The area, too, is witnessing something of a building boom. The Palace end of the High Street will soon enjoy a lavish 97-flat development designed by Sir David Chipperfield for Lancer Asset Management. De Vere Gardens is intended to rival the super-prime offering available in Knightsbridge and the properties, scheduled for completion in 2014, will be accompanied by underground parking, a spa and entertainment facilities.
Just down the road, the hotly anticipated arrival, in 2014, of the Design Museum in the reborn Commonwealth Institute – itself an iconic monument of mid-century modernism – will be accompanied by 62 new flats by Pritzker Prize-winner Rem Koolhaas. Two-bedroom apartments in the Chelsfield Partners/Ilchester Estate development, The Parabola, will start from about £2m and include, at least initially, a complimentary PA service. “People always talk about a concierge,” says Ed Lewis, director of residential development sales at Savills, London, who will be selling the flats. “But you’re much more likely to need someone to walk your children to school than to book you a restaurant.”
The practical requirements of family living have also been addressed by one of Kensington’s canniest property moguls, Jon Hunt. In the 1980s, he recognised that house buyers wanted to look at property in the evenings and at weekends and founded Foxtons to satisfy this demand. Now he’s noticed that, however generous your living quarters, working at home is not everyone’s cup of tea. In 2011, he opened the Dryland Business Members Club in Kensington High Street, to provide a new style of serviced office with the atmosphere of a private members club and the hospitality of a five-star hotel. “People don’t need to go to the office,” says Hunt. “You go there to socialise. Humans prefer being with other humans.”

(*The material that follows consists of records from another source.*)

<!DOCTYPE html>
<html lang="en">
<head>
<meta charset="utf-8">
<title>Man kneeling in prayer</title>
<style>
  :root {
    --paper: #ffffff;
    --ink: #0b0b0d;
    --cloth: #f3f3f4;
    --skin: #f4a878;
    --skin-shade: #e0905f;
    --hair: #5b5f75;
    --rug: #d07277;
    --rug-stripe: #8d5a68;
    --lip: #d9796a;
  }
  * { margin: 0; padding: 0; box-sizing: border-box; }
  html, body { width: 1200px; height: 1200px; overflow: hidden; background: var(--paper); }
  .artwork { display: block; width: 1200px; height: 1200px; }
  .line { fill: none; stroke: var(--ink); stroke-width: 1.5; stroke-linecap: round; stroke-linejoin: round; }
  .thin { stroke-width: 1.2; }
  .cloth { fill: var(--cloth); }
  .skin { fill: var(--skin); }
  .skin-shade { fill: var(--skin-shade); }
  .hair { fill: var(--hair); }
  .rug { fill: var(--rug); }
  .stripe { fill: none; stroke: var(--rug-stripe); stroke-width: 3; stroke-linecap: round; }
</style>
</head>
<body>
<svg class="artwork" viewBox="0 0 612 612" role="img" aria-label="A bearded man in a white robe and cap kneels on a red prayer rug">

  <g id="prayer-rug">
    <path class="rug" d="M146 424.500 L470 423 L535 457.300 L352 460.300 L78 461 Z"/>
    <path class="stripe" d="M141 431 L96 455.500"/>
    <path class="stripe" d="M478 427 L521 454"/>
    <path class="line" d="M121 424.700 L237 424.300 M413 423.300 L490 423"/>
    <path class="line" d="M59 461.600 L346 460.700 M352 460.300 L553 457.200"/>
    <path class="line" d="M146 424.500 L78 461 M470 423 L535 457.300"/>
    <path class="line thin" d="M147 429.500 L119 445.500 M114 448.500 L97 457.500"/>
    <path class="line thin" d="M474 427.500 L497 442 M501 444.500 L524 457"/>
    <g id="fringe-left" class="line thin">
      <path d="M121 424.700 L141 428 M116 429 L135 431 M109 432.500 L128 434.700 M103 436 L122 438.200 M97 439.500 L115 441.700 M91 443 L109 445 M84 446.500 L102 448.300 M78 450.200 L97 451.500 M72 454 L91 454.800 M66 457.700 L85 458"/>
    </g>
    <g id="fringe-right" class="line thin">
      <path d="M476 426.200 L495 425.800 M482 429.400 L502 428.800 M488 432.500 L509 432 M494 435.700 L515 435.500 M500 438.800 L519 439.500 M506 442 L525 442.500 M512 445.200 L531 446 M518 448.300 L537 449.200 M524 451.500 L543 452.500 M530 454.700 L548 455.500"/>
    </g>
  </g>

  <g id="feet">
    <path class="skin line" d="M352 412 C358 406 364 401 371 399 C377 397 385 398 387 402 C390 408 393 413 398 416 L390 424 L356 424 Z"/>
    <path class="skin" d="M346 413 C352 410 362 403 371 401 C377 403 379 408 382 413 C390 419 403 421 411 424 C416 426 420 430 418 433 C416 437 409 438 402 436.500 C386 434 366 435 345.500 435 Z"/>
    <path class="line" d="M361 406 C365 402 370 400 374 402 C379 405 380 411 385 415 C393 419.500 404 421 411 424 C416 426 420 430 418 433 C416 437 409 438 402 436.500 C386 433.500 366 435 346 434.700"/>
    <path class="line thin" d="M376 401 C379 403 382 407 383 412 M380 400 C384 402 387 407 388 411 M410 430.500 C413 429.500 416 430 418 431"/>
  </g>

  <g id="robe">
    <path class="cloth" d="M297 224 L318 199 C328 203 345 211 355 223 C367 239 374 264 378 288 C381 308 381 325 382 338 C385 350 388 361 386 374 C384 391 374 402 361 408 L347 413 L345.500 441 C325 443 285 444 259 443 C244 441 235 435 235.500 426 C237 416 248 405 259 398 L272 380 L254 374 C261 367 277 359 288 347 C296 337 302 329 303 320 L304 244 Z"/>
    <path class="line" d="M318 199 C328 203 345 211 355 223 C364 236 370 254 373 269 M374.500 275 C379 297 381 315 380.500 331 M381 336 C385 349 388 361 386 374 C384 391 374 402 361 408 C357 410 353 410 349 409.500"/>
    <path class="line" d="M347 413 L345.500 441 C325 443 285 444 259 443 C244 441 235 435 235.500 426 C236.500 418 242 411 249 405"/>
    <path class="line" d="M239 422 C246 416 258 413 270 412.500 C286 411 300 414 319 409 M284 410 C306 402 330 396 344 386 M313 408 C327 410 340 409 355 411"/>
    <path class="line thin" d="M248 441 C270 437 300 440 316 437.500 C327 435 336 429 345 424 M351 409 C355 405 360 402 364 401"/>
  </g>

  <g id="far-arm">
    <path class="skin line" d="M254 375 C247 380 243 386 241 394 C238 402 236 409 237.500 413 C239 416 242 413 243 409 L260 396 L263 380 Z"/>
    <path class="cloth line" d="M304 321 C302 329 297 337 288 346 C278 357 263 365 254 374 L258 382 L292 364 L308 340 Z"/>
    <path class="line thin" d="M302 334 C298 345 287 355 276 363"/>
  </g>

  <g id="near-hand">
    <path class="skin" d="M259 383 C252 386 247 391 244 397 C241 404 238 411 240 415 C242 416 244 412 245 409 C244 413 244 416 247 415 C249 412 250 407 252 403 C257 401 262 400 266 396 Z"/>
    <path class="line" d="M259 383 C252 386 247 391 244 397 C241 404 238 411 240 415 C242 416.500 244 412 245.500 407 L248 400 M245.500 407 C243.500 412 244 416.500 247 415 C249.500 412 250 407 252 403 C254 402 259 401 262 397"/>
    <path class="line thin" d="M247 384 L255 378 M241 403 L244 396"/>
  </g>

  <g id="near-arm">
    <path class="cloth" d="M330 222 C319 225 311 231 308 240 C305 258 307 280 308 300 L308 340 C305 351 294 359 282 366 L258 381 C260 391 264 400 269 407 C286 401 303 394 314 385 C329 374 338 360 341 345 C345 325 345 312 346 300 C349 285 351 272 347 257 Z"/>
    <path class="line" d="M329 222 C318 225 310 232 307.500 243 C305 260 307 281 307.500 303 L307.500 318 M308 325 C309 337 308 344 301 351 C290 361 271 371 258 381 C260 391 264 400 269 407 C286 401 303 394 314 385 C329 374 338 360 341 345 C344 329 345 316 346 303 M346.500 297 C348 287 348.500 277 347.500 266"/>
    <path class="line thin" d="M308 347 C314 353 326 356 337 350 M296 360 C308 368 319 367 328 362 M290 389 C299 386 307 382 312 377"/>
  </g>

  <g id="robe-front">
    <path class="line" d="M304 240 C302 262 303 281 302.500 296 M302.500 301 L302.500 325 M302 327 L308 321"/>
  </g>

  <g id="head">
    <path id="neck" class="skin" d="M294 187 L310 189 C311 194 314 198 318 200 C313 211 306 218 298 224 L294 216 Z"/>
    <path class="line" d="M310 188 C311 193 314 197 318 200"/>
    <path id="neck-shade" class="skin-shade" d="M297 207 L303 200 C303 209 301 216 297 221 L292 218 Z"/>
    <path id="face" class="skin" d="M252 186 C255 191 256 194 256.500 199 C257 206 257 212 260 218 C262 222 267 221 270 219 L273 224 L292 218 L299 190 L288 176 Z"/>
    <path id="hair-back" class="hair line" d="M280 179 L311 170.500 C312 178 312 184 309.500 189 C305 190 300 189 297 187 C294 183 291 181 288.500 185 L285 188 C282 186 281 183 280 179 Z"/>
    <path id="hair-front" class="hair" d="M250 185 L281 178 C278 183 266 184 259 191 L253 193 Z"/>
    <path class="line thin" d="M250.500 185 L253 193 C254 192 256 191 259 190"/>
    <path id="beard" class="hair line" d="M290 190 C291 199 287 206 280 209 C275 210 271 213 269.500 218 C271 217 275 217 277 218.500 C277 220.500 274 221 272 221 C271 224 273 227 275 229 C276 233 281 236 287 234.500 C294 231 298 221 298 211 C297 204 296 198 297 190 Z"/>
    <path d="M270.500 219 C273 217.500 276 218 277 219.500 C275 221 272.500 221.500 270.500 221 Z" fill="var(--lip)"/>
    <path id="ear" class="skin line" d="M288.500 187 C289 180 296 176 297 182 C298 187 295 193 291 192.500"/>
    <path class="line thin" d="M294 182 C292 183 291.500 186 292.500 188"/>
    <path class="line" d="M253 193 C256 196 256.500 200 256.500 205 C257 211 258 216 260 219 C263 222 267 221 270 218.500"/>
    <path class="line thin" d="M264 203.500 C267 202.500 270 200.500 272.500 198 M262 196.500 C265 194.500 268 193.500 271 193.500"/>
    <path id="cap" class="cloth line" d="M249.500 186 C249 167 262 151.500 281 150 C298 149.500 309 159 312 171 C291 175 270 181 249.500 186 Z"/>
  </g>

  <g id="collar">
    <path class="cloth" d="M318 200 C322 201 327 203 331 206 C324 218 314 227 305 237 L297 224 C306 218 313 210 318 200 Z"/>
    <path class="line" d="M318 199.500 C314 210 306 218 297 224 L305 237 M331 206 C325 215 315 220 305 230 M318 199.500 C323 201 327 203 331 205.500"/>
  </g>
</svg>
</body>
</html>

In Kensington, they certainly do. “People may buy in Mayfair and Knightsbridge,” says Andrew Dunn, “but they live in Kensington.” And street parties to celebrate the jubilee were ample proof of that. “Our street isn’t particularly long,” said one resident of Bedford Gardens, “but we sold over 170 tickets. About 60 per cent of those who came were English; the rest were from all over the world. In this regard, Kensington is just like the rest of London – a truly cosmopolitan mix.”